» **EXERCISE OBJECTIVE**
Below are the entries; return every line among them that holds the word "arrowhead".

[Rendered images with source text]
%%

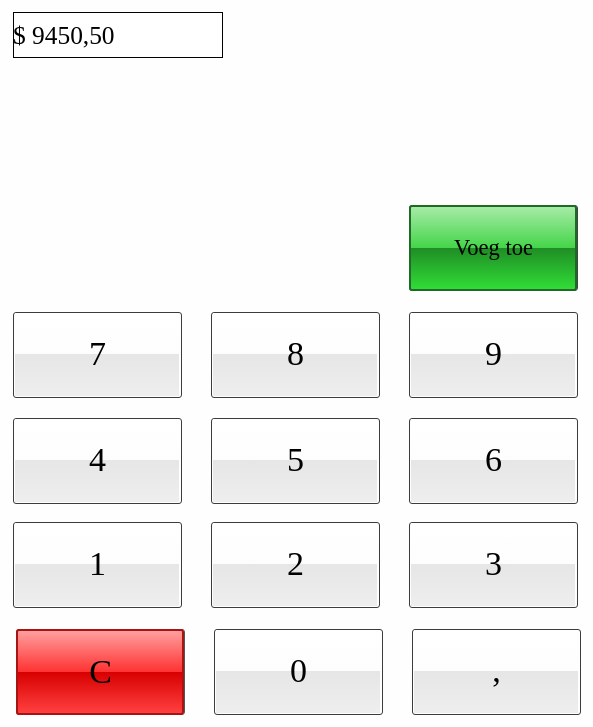
<!DOCTYPE html>
<html lang="nl">
<head>
<meta charset="utf-8">
<title>Bedrag invoeren</title>
<style>
:root {
  --page: #fefefe;
  --ink: #000;
  --key-edge: #3c3c3c;
  --key-top: #fefefe;
  --key-shade: #e6e6e6;
  --key-base: #eee;
  --add-edge: #1f6b26;
  --clear-edge: #a81414;
}
* { box-sizing: border-box; }
html, body { margin: 0; }
body {
  width: 593px;
  height: 727px;
  overflow: hidden;
  padding: 12px 0 0 13px;
  background: var(--page);
  color: var(--ink);
  font-family: "Liberation Serif", "Times New Roman", serif;
}
.amount {
  width: 210px;
  height: 46px;
  border: 1px solid var(--ink);
  background: #fff;
  font-size: 25.4px;
  line-height: 45px;
  text-indent: -1px;
  white-space: pre;
}
.keypad {
  display: grid;
  grid-template-columns: repeat(3, 169px);
  grid-template-rows: 86px;
  column-gap: 29px;
}
.add-row { margin-top: 147px; }
.row-789 { margin-top: 21px; }
.row-456 { margin-top: 20px; }
.row-123 { margin-top: 18px; }
.row-zero { margin: 21px 0 0 3px; }
.key {
  position: relative;
  height: 86px;
  border: 1px solid var(--key-edge);
  border-radius: 3px;
  background: var(--key-top);
  font-size: 34px;
  line-height: 82px;
  text-align: center;
  color: inherit;
  text-decoration: none;
}
.key::before {
  content: "";
  position: absolute;
  inset: 0 2px 1px 1px;
  background: linear-gradient(#fff, #fdfdfd 41px, var(--key-shade) 41px, var(--key-base));
}
.key span { position: relative; }
.add, .clear { line-height: 83px; }
.add::before, .clear::before {
  inset: -1px 0 -1px -1px;
  border: 2px solid;
  border-radius: 3px;
}
.add { grid-column: 3; font-size: 22.5px; border-color: #444; }
.add::before {
  border-color: var(--add-edge);
  background: linear-gradient(#a6eba6, #44d549 41px, #1f8d25 41px, #31dc37);
}
.clear { border-color: #555; }
.clear::before {
  border-color: var(--clear-edge);
  background: linear-gradient(#ff9e9e, #ff3232 41px, #d70000 41px, #ff4040);
}
</style>
</head>
<body>
<div class="amount">$ 9450,50</div>
<div class="keypad add-row">
  <a class="key add" href="#"><span>Voeg toe</span></a>
</div>
<div class="keypad row-789">
  <a class="key" href="#"><span>7</span></a>
  <a class="key" href="#"><span>8</span></a>
  <a class="key" href="#"><span>9</span></a>
</div>
<div class="keypad row-456">
  <a class="key" href="#"><span>4</span></a>
  <a class="key" href="#"><span>5</span></a>
  <a class="key" href="#"><span>6</span></a>
</div>
<div class="keypad row-123">
  <a class="key" href="#"><span>1</span></a>
  <a class="key" href="#"><span>2</span></a>
  <a class="key" href="#"><span>3</span></a>
</div>
<div class="keypad row-zero">
  <a class="key clear" href="#"><span>C</span></a>
  <a class="key" href="#"><span>0</span></a>
  <a class="key" href="#"><span>,</span></a>
</div>
</body>
</html>
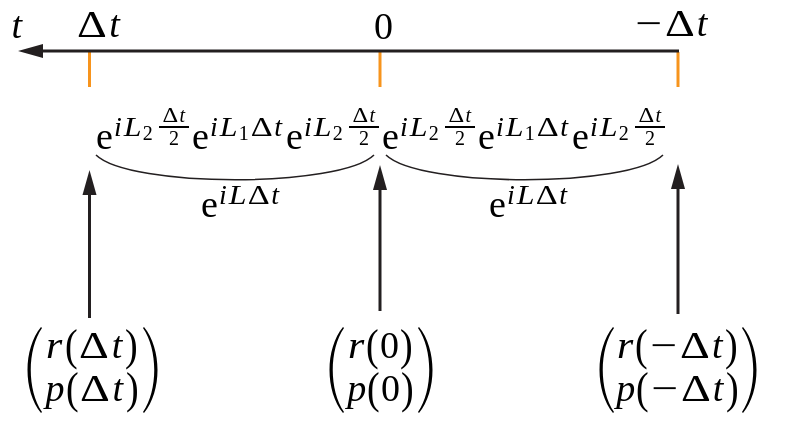
<!DOCTYPE html>
<html lang="en">
<head>
<meta charset="utf-8">
<title>Time step propagation diagram</title>
<style>
:root { --paper: #ffffff; --ink: #000000; --line: #231f20; --tick: #f7941d; }
* { box-sizing: border-box; margin: 0; padding: 0; }
html, body { width: 800px; height: 447px; overflow: hidden; background: var(--paper); }
.diagram { position: relative; width: 800px; height: 447px; overflow: hidden; color: var(--ink); font: 38px/40px "Liberation Serif", serif; }
.lines { position: absolute; inset: 0; }
.axis, .arc { fill: none; stroke: var(--line); }
.axis { stroke-width: 3; }
.arc { stroke-width: 1.6; }
.tick { stroke: var(--tick); stroke-width: 3; }
.head { fill: var(--line); }

/* math glyph boxes */
.math, .exp, .row { display: flex; align-items: baseline; white-space: nowrap; }
.math span, .row span { flex: none; text-align: center; }
.math { position: absolute; }
.math i, .row i { flex: none; text-align: center; width: .361em; }
.math .var-i { width: .345em; }
.math .var-l { width: .681em; transform: scaleX(1.14); }
.row .var-r { width: .478em; transform: scaleX(1.1); }
.row .var-p { width: .503em; }
.math .delta, .row .delta { width: .833em; transform: scaleX(1.22); }
.math .minus, .row .minus { width: .778em; transform: scaleX(1.25); }
.row .paren { width: .389em; transform: scaleY(1.15); }
.num { width: .5em; }

.formula { left: 96px; top: 116px; }
.factor { position: relative; display: flex; align-items: baseline; flex: none; width: 96px; }
.factor.mid { width: 94px; }
.base { width: 17px; }
.exp { position: relative; top: -13px; font-size: 28px; }
.math .sub { position: relative; top: 4px; width: 12px; font-size: 20px; }
.frac { position: absolute; left: 63px; top: -11px; width: 30px; font-size: 20px; line-height: 20px; }
.frac .top { display: flex; justify-content: center; align-items: baseline; height: 23px; border-bottom: 2px solid var(--ink); }
.frac .bottom { text-align: center; padding-top: 0; }

.matrix { position: absolute; top: 324px; height: 89px; display: flex; justify-content: space-between; align-items: flex-end; }
.matrix .rows { align-self: flex-start; line-height: 43px; }
.bracket { display: block; flex: none; fill: var(--ink); }
</style>
</head>
<body>
<main class="diagram">
  <svg class="lines" width="800" height="447" viewBox="0 0 800 447" aria-hidden="true">
    <defs>
      <path id="arrowhead" class="head" d="M0 0L7 25H-7Z"/>
      <path id="paren-shape" d="M14 0C-4 22 -4 64 14 86L15 85C0 63 0 23 15 1Z"/>
    </defs>
    <line class="tick" x1="89.5" y1="52" x2="89.5" y2="87"/>
    <line class="tick" x1="380" y1="52" x2="380" y2="87"/>
    <line class="tick" x1="678" y1="52" x2="678" y2="87"/>
    <line class="axis" x1="40" y1="51" x2="679" y2="51"/>
    <use href="#arrowhead" transform="translate(18 51) rotate(-90)"/>
    <line class="axis" x1="89.5" y1="192" x2="89.5" y2="318"/>
    <use href="#arrowhead" x="89.5" y="170"/>
    <line class="axis" x1="380" y1="187" x2="380" y2="311"/>
    <use href="#arrowhead" x="380" y="165"/>
    <line class="axis" x1="678" y1="186" x2="678" y2="314"/>
    <use href="#arrowhead" x="678" y="164"/>
    <path class="arc" d="M96 155C130 188 340 188 374 155"/>
    <path class="arc" d="M386 155C420 188 629 188 663 155"/>
  </svg>

  <div class="math" style="left:10px;top:5px"><i>t</i></div>
  <div class="math" style="left:76px;top:4px"><span class="delta">Δ</span><i>t</i></div>
  <div class="math" style="left:374px;top:6px"><span class="num">0</span></div>
  <div class="math" style="left:634px;top:3px"><span class="minus">−</span><span class="delta">Δ</span><i>t</i></div>

  <div class="math formula">
    <div class="factor"><span class="base">e</span><div class="exp"><i class="var-i">i</i><i class="var-l">L</i><span class="sub">2</span></div><div class="frac"><div class="top"><span class="delta">Δ</span><i>t</i></div><div class="bottom">2</div></div></div>
    <div class="factor mid"><span class="base">e</span><div class="exp"><i class="var-i">i</i><i class="var-l">L</i><span class="sub">1</span><span class="delta">Δ</span><i>t</i></div></div>
    <div class="factor"><span class="base">e</span><div class="exp"><i class="var-i">i</i><i class="var-l">L</i><span class="sub">2</span></div><div class="frac"><div class="top"><span class="delta">Δ</span><i>t</i></div><div class="bottom">2</div></div></div>
    <div class="factor"><span class="base">e</span><div class="exp"><i class="var-i">i</i><i class="var-l">L</i><span class="sub">2</span></div><div class="frac"><div class="top"><span class="delta">Δ</span><i>t</i></div><div class="bottom">2</div></div></div>
    <div class="factor mid"><span class="base">e</span><div class="exp"><i class="var-i">i</i><i class="var-l">L</i><span class="sub">1</span><span class="delta">Δ</span><i>t</i></div></div>
    <div class="factor"><span class="base">e</span><div class="exp"><i class="var-i">i</i><i class="var-l">L</i><span class="sub">2</span></div><div class="frac"><div class="top"><span class="delta">Δ</span><i>t</i></div><div class="bottom">2</div></div></div>
  </div>

  <div class="math" style="left:201px;top:184px"><span class="base">e</span><div class="exp"><i class="var-i">i</i><i class="var-l">L</i><span class="delta">Δ</span><i>t</i></div></div>
  <div class="math" style="left:489px;top:184px"><span class="base">e</span><div class="exp"><i class="var-i">i</i><i class="var-l">L</i><span class="delta">Δ</span><i>t</i></div></div>

  <div class="matrix" style="left:27px;width:131px">
    <svg class="bracket" width="15" height="86"><use href="#paren-shape"/></svg>
    <div class="rows">
      <div class="row"><i class="var-r">r</i><span class="paren">(</span><span class="delta">Δ</span><i>t</i><span class="paren">)</span></div>
      <div class="row"><i class="var-p">p</i><span class="paren">(</span><span class="delta">Δ</span><i>t</i><span class="paren">)</span></div>
    </div>
    <svg class="bracket" width="15" height="86"><use href="#paren-shape" transform="translate(15 0) scale(-1 1)"/></svg>
  </div>

  <div class="matrix" style="left:329px;width:104px">
    <svg class="bracket" width="15" height="86"><use href="#paren-shape"/></svg>
    <div class="rows">
      <div class="row"><i class="var-r">r</i><span class="paren">(</span><span class="num">0</span><span class="paren">)</span></div>
      <div class="row"><i class="var-p">p</i><span class="paren">(</span><span class="num">0</span><span class="paren">)</span></div>
    </div>
    <svg class="bracket" width="15" height="86"><use href="#paren-shape" transform="translate(15 0) scale(-1 1)"/></svg>
  </div>

  <div class="matrix" style="left:599px;width:158px">
    <svg class="bracket" width="15" height="86"><use href="#paren-shape"/></svg>
    <div class="rows">
      <div class="row"><i class="var-r">r</i><span class="paren">(</span><span class="minus">−</span><span class="delta">Δ</span><i>t</i><span class="paren">)</span></div>
      <div class="row"><i class="var-p">p</i><span class="paren">(</span><span class="minus">−</span><span class="delta">Δ</span><i>t</i><span class="paren">)</span></div>
    </div>
    <svg class="bracket" width="15" height="86"><use href="#paren-shape" transform="translate(15 0) scale(-1 1)"/></svg>
  </div>
</main>
</body>
</html>
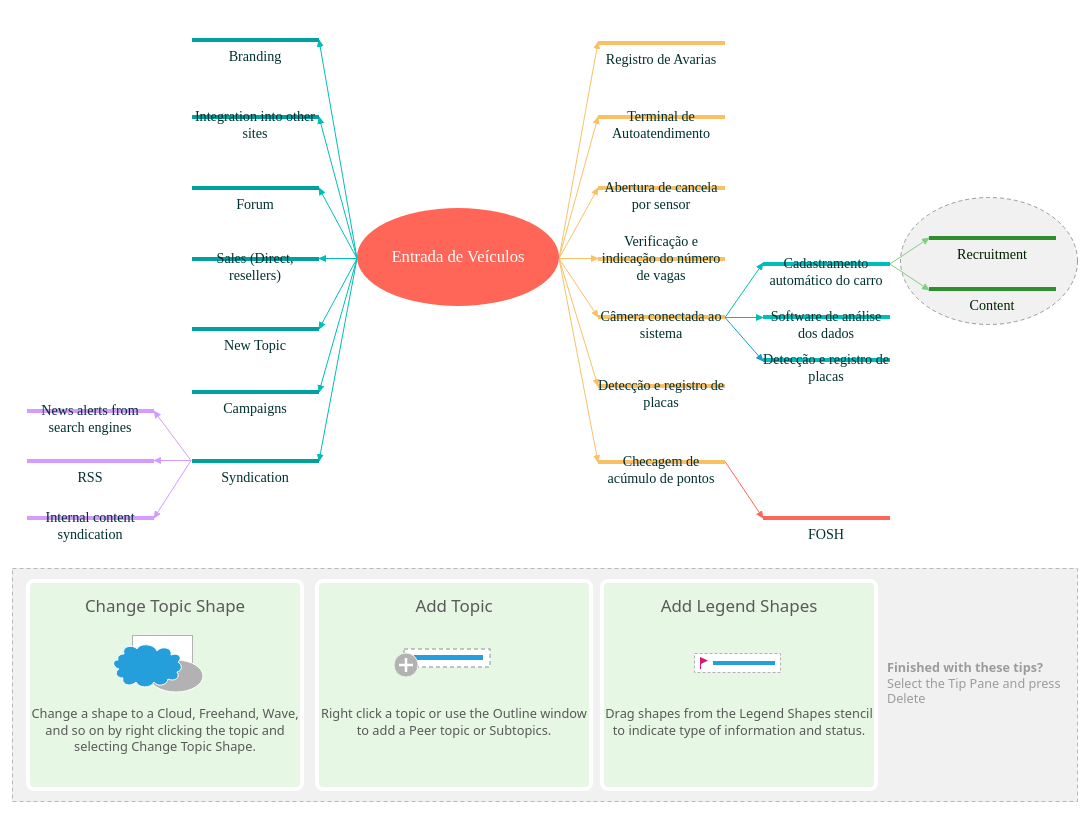
<!DOCTYPE html>
<html lang="pt">
<head>
<meta charset="utf-8">
<title>Entrada de Veículos</title>
<style>
:root {
  --teal: #00a19c;
  --aqua: #00bdb9;
  --amber: #fac066;
  --violet: #d59bff;
  --coral: #ff6657;
  --leaf: #2f8f2f;
  --sprout: #7fd07f;
  --blue: #259fdc;
  --ink: #003030;
  --pane: #f1f1f1;
  --card: #e6f7e4;
  --grey: #b2b2b2;
  --tip-text: #595959;
}
* { box-sizing: border-box; margin: 0; padding: 0; }
html, body { width: 1090px; height: 814px; overflow: hidden; background: #fff; }
.board { position: relative; width: 1090px; height: 814px; overflow: hidden; }
.connectors { position: absolute; left: 0; top: 0; }
.connectors g { fill: none; stroke-width: 1; }

/* mind map */
.root {
  position: absolute; left: 357px; top: 208px; width: 202px; height: 98px;
  display: flex; align-items: center; justify-content: center;
  border-radius: 50%; background: var(--coral); color: #fff;
  font: 16.7px/20px "Liberation Serif", serif; white-space: nowrap;
}
.topic {
  position: absolute; width: 127px; height: 4px; background: var(--bar);
  color: var(--ink); font: 14.15px/17px "Liberation Serif", serif; text-align: center;
}
.topic span {
  position: absolute; bottom: -23px; left: 50%;
  transform: translateX(-50%); white-space: nowrap;
}
.brand { --bar: var(--teal); left: 191.5px; }
.feed { --bar: var(--violet); left: 26.5px; }
.entry { --bar: var(--amber); left: 597.5px; }
.camera { --bar: var(--aqua); left: 762.5px; }
.points { --bar: var(--coral); left: 762.5px; }
.detail { --bar: var(--leaf); left: 928.5px; color: #002000; }

/* tip pane */
.tips {
  position: absolute; left: 12px; top: 568px; width: 1066px; height: 234px;
  display: flex; align-items: flex-start; padding: 11px 0 0 14px;
  background: var(--pane); color: var(--tip-text);
  font: 12.8px/16.7px "Noto Sans", sans-serif;
}
.tips-border { position: absolute; left: 0; top: 0; }
.card {
  position: relative; flex: none; width: 278px; height: 212px; padding-top: 11px;
  border: 4px solid #fff; border-radius: 8px; background: var(--card);
  text-align: center; white-space: nowrap;
}
.card + .card { margin-left: 11px; }
.card + .card.legend { margin-left: 7px; }
.card h2 { font-size: 16.9px; line-height: 24px; font-weight: 400; }
.card svg { display: block; margin: 10px 0 7px; }
.finish {
  margin: 81px 0 0 9px; color: #9c9c9c; font-size: 12.65px; line-height: 15.7px; white-space: nowrap;
}
</style>
</head>
<body>
<main class="board">
  <svg class="connectors" width="1090" height="560" viewBox="0 0 1090 560" aria-hidden="true">
    <defs>
      <path id="tip" d="M0 0 L8 3.5 L0 7 Z"/>
      <marker id="tip-aqua" markerWidth="8" markerHeight="7" refX="7" refY="3.5" orient="auto" markerUnits="userSpaceOnUse"><use href="#tip" fill="#00bdb9"/></marker>
      <marker id="tip-amber" markerWidth="8" markerHeight="7" refX="7" refY="3.5" orient="auto" markerUnits="userSpaceOnUse"><use href="#tip" fill="#fac066"/></marker>
      <marker id="tip-violet" markerWidth="8" markerHeight="7" refX="7" refY="3.5" orient="auto" markerUnits="userSpaceOnUse"><use href="#tip" fill="#d59bff"/></marker>
      <marker id="tip-sprout" markerWidth="8" markerHeight="7" refX="7" refY="3.5" orient="auto" markerUnits="userSpaceOnUse"><use href="#tip" fill="#7fd07f"/></marker>
      <marker id="tip-coral" markerWidth="8" markerHeight="7" refX="7" refY="3.5" orient="auto" markerUnits="userSpaceOnUse"><use href="#tip" fill="#ff6657"/></marker>
      <marker id="tip-blue" markerWidth="8" markerHeight="7" refX="7" refY="3.5" orient="auto" markerUnits="userSpaceOnUse"><use href="#tip" fill="#10a0d0"/></marker>
    </defs>
    <ellipse cx="989" cy="261" rx="88.5" ry="63.5" fill="#f1f1f1" stroke="#9c9c9c" stroke-dasharray="4 3"/>
    <g stroke="#00bdb9">
      <line x1="357" y1="258.5" x2="319" y2="40" marker-end="url(#tip-aqua)"/>
      <line x1="357" y1="258.5" x2="319" y2="117" marker-end="url(#tip-aqua)"/>
      <line x1="357" y1="258.5" x2="319" y2="188" marker-end="url(#tip-aqua)"/>
      <line x1="357" y1="258.5" x2="319" y2="258.5" marker-end="url(#tip-aqua)"/>
      <line x1="357" y1="258.5" x2="319" y2="329" marker-end="url(#tip-aqua)"/>
      <line x1="357" y1="258.5" x2="319" y2="392" marker-end="url(#tip-aqua)"/>
      <line x1="357" y1="258.5" x2="319" y2="461" marker-end="url(#tip-aqua)"/>
      <line x1="725" y1="317.5" x2="763" y2="263" marker-end="url(#tip-aqua)"/>
      <line x1="725" y1="317.5" x2="763" y2="317.5" marker-end="url(#tip-aqua)"/>
    </g>
    <g stroke="#10a0d0">
      <line x1="725" y1="317.5" x2="763" y2="361" marker-end="url(#tip-blue)"/>
    </g>
    <g stroke="#fac066">
      <line x1="559" y1="258.5" x2="598" y2="42" marker-end="url(#tip-amber)"/>
      <line x1="559" y1="258.5" x2="598" y2="117" marker-end="url(#tip-amber)"/>
      <line x1="559" y1="258.5" x2="598" y2="188" marker-end="url(#tip-amber)"/>
      <line x1="559" y1="258.5" x2="598" y2="258.5" marker-end="url(#tip-amber)"/>
      <line x1="559" y1="258.5" x2="598" y2="317" marker-end="url(#tip-amber)"/>
      <line x1="559" y1="258.5" x2="598" y2="386" marker-end="url(#tip-amber)"/>
      <line x1="559" y1="258.5" x2="598" y2="462" marker-end="url(#tip-amber)"/>
    </g>
    <g stroke="#d59bff">
      <line x1="191" y1="460.5" x2="154" y2="411" marker-end="url(#tip-violet)"/>
      <line x1="191" y1="460.5" x2="154" y2="460.5" marker-end="url(#tip-violet)"/>
      <line x1="191" y1="460.5" x2="154" y2="518" marker-end="url(#tip-violet)"/>
    </g>
    <g stroke="#7fd07f">
      <line x1="890" y1="264" x2="929" y2="238" marker-end="url(#tip-sprout)"/>
      <line x1="890" y1="264" x2="929" y2="290" marker-end="url(#tip-sprout)"/>
    </g>
    <g stroke="#ff6657">
      <line x1="725" y1="461.5" x2="763" y2="518" marker-end="url(#tip-coral)"/>
    </g>
  </svg>

  <h1 class="root">Entrada de Veículos</h1>

  <div class="topic brand" style="top:37.5px"><span>Branding</span></div>
  <div class="topic brand" style="top:114.5px"><span>Integration into other<br>sites</span></div>
  <div class="topic brand" style="top:185.5px"><span>Forum</span></div>
  <div class="topic brand" style="top:256.5px"><span>Sales (Direct,<br>resellers)</span></div>
  <div class="topic brand" style="top:326.5px"><span>New Topic</span></div>
  <div class="topic brand" style="top:389.5px"><span>Campaigns</span></div>
  <div class="topic brand" style="top:458.5px"><span>Syndication</span></div>

  <div class="topic feed" style="top:408.5px"><span>News alerts from<br>search engines</span></div>
  <div class="topic feed" style="top:458.5px"><span>RSS</span></div>
  <div class="topic feed" style="top:515.5px"><span>Internal content<br>syndication</span></div>

  <div class="topic entry" style="top:40.5px"><span>Registro de Avarias</span></div>
  <div class="topic entry" style="top:114.5px"><span>Terminal de<br>Autoatendimento</span></div>
  <div class="topic entry" style="top:185.5px"><span>Abertura de cancela<br>por sensor</span></div>
  <div class="topic entry" style="top:256.5px"><span>Verificação e<br>indicação do número<br>de vagas</span></div>
  <div class="topic entry" style="top:314.5px"><span>Câmera conectada ao<br>sistema</span></div>
  <div class="topic entry" style="top:383.5px"><span>Detecção e registro de<br>placas</span></div>
  <div class="topic entry" style="top:459.5px"><span>Checagem de<br>acúmulo de pontos</span></div>

  <div class="topic camera" style="top:261.5px"><span>Cadastramento<br>automático do carro</span></div>
  <div class="topic camera" style="top:314.5px"><span>Software de análise<br>dos dados</span></div>
  <div class="topic camera" style="top:357.5px"><span>Detecção e registro de<br>placas</span></div>
  <div class="topic points" style="top:515.5px"><span>FOSH</span></div>

  <div class="topic detail" style="top:235.5px"><span>Recruitment</span></div>
  <div class="topic detail" style="top:286.5px"><span>Content</span></div>

  <section class="tips">
    <svg class="tips-border" width="1066" height="234" viewBox="0 0 1066 234" aria-hidden="true">
      <rect x="0.5" y="0.5" width="1065" height="233" fill="none" stroke="#b8b8b8" stroke-dasharray="4 3"/>
    </svg>
    <article class="card">
      <h2>Change Topic Shape</h2>
      <svg width="270" height="70" viewBox="30 628 270 70" aria-hidden="true">
        <rect x="132.5" y="635.5" width="60" height="41" fill="#fff" stroke="#b2b2b2"/>
        <ellipse cx="176" cy="676" rx="27" ry="16" fill="#b2b2b2" stroke="#fff"/>
        <path d="M124 654 C121 646 133 644 137 649 C139 643 154 643 157 651 C162 645 173 648 171 655 C179 652 183 658 178 662 C183 665 182 671 177 672 C181 678 174 682 168 679 C167 686 157 687 154 682 C151 689 138 688 136 682 C130 688 121 684 123 678 C116 678 114 672 119 669 C112 667 112 660 118 660 C117 656 120 654 124 654 Z" fill="#259fdc" stroke="#fff"/>
      </svg>
      <p>Change a shape to a Cloud, Freehand, Wave,<br>and so on by right clicking the topic and<br>selecting Change Topic Shape.</p>
    </article>
    <article class="card">
      <h2>Add Topic</h2>
      <svg width="270" height="70" viewBox="319 628 270 70" aria-hidden="true">
        <rect x="404" y="649" width="86" height="18" fill="#fff" stroke="#b2b2b2" stroke-width="1.5" stroke-dasharray="4 3"/>
        <rect x="414" y="655" width="69" height="5" fill="#259fdc"/>
        <circle cx="406" cy="665" r="12" fill="#b2b2b2" stroke="#e6f7e4"/>
        <path d="M399 665 H413 M406 658 V672" stroke="#fff" stroke-width="2.5"/>
      </svg>
      <p>Right click a topic or use the Outline window<br>to add a Peer topic or Subtopics.</p>
    </article>
    <article class="card legend">
      <h2>Add Legend Shapes</h2>
      <svg width="270" height="70" viewBox="604 628 270 70" aria-hidden="true">
        <rect x="694.5" y="653.5" width="86" height="19" fill="#fff" stroke="#b2b2b2" stroke-dasharray="3 2"/>
        <rect x="713" y="661" width="62" height="4" fill="#259fdc"/>
        <path d="M700 657 L708 660.5 L701 664 V669 H700 Z" fill="#d6186e"/>
      </svg>
      <p>Drag shapes from the Legend Shapes stencil<br>to indicate type of information and status.</p>
    </article>
    <p class="finish"><strong>Finished with these tips?</strong><br>Select the Tip Pane and press<br>Delete</p>
  </section>
</main>
</body>
</html>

%%

» **TASK RESULT**
      <path id="arrowhead" class="head" d="M0 0L7 25H-7Z"/>
    <use href="#arrowhead" transform="translate(18 51) rotate(-90)"/>
    <use href="#arrowhead" x="89.5" y="170"/>
    <use href="#arrowhead" x="380" y="165"/>
    <use href="#arrowhead" x="678" y="164"/>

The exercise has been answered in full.